Task item -
All entries below are to be returned in full, exactly as they stand.

Data under study -
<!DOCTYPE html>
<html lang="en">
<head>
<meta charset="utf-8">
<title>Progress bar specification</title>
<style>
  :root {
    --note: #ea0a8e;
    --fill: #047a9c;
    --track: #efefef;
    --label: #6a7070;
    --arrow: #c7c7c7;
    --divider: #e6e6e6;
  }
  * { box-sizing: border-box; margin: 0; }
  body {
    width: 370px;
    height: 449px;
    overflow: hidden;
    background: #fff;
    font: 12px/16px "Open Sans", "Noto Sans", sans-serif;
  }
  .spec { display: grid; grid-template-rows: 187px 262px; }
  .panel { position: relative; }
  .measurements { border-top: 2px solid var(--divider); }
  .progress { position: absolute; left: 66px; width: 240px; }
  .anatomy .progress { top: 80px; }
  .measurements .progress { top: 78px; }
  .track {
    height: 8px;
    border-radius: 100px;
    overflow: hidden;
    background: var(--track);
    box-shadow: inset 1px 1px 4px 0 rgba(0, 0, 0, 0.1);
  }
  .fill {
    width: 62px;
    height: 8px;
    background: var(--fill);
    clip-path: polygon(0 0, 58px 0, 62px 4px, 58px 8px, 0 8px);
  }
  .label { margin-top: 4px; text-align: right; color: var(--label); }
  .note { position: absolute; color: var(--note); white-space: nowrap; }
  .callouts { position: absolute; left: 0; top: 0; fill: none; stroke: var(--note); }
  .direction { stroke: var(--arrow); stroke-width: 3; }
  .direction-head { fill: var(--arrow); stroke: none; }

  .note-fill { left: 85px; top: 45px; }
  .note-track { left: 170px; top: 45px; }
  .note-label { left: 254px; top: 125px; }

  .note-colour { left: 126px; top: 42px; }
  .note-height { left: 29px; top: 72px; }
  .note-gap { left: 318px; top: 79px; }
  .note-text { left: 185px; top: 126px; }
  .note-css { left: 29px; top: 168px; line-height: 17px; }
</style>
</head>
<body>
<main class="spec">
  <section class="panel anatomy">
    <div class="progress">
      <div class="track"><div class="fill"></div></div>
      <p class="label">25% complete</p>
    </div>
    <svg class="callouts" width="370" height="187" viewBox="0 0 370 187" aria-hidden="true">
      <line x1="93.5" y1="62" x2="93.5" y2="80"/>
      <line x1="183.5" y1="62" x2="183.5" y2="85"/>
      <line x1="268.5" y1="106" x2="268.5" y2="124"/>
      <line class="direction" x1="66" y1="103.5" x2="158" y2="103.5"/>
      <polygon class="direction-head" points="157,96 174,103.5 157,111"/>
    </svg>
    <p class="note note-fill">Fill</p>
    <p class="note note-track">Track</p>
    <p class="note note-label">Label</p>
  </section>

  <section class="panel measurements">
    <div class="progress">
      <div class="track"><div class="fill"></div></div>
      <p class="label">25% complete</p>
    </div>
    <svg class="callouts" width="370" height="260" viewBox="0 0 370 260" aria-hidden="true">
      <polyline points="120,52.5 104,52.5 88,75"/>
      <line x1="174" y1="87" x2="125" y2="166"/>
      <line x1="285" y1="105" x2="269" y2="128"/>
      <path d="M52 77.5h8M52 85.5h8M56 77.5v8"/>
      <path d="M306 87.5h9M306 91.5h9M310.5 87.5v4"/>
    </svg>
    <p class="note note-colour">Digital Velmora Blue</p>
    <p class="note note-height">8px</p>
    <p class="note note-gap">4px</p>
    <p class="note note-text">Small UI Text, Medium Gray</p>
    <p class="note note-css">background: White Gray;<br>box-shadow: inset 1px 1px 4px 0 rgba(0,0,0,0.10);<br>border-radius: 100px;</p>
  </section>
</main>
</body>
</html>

Written answer -
<!DOCTYPE html>
<html lang="en">
<head>
<meta charset="utf-8">
<title>Progress bar specification</title>
<style>
  :root {
    --note: #ea0a8e;
    --fill: #047a9c;
    --track: #efefef;
    --label: #6a7070;
    --arrow: #c7c7c7;
    --divider: #e6e6e6;
  }
  * { box-sizing: border-box; margin: 0; }
  body {
    width: 370px;
    height: 449px;
    overflow: hidden;
    background: #fff;
    font: 12px/16px "Open Sans", "Noto Sans", sans-serif;
  }
  .spec { display: grid; grid-template-rows: 187px 262px; }
  .panel { position: relative; }
  .measurements { border-top: 2px solid var(--divider); }
  .progress { position: absolute; left: 66px; width: 240px; }
  .anatomy .progress { top: 80px; }
  .measurements .progress { top: 78px; }
  .track {
    height: 8px;
    border-radius: 100px;
    overflow: hidden;
    background: var(--track);
    box-shadow: inset 1px 1px 4px 0 rgba(0, 0, 0, 0.1);
  }
  .fill {
    width: 62px;
    height: 8px;
    background: var(--fill);
    clip-path: polygon(0 0, 58px 0, 62px 4px, 58px 8px, 0 8px);
  }
  .label { margin-top: 4px; text-align: right; color: var(--label); }
  .note { position: absolute; color: var(--note); white-space: nowrap; }
  .callouts { position: absolute; left: 0; top: 0; fill: none; stroke: var(--note); }
  .direction { stroke: var(--arrow); stroke-width: 3; }
  .direction-head { fill: var(--arrow); stroke: none; }

  .note-fill { left: 85px; top: 45px; }
  .note-track { left: 170px; top: 45px; }
  .note-label { left: 254px; top: 125px; }

  .note-colour { left: 126px; top: 42px; }
  .note-height { left: 29px; top: 72px; }
  .note-gap { left: 318px; top: 79px; }
  .note-text { left: 185px; top: 126px; }
  .note-css { left: 29px; top: 168px; line-height: 17px; }
</style>
</head>
<body>
<main class="spec">
  <section class="panel anatomy">
    <div class="progress">
      <div class="track"><div class="fill"></div></div>
      <p class="label">25% complete</p>
    </div>
    <svg class="callouts" width="370" height="187" viewBox="0 0 370 187" aria-hidden="true">
      <line x1="93.5" y1="62" x2="93.5" y2="80"/>
      <line x1="183.5" y1="62" x2="183.5" y2="85"/>
      <line x1="268.5" y1="106" x2="268.5" y2="124"/>
      <line class="direction" x1="66" y1="103.5" x2="158" y2="103.5"/>
      <polygon class="direction-head" points="157,96 174,103.5 157,111"/>
    </svg>
    <p class="note note-fill">Fill</p>
    <p class="note note-track">Track</p>
    <p class="note note-label">Label</p>
  </section>

  <section class="panel measurements">
    <div class="progress">
      <div class="track"><div class="fill"></div></div>
      <p class="label">25% complete</p>
    </div>
    <svg class="callouts" width="370" height="260" viewBox="0 0 370 260" aria-hidden="true">
      <polyline points="120,52.5 104,52.5 88,75"/>
      <line x1="174" y1="87" x2="125" y2="166"/>
      <line x1="285" y1="105" x2="269" y2="128"/>
      <path d="M52 77.5h8M52 85.5h8M56 77.5v8"/>
      <path d="M306 87.5h9M306 91.5h9M310.5 87.5v4"/>
    </svg>
    <p class="note note-colour">Digital Velmora Blue</p>
    <p class="note note-height">8px</p>
    <p class="note note-gap">4px</p>
    <p class="note note-text">Small UI Text, Medium Gray</p>
    <p class="note note-css">background: White Gray;<br>box-shadow: inset 1px 1px 4px 0 rgba(0,0,0,0.10);<br>border-radius: 100px;</p>
  </section>
</main>
</body>
</html>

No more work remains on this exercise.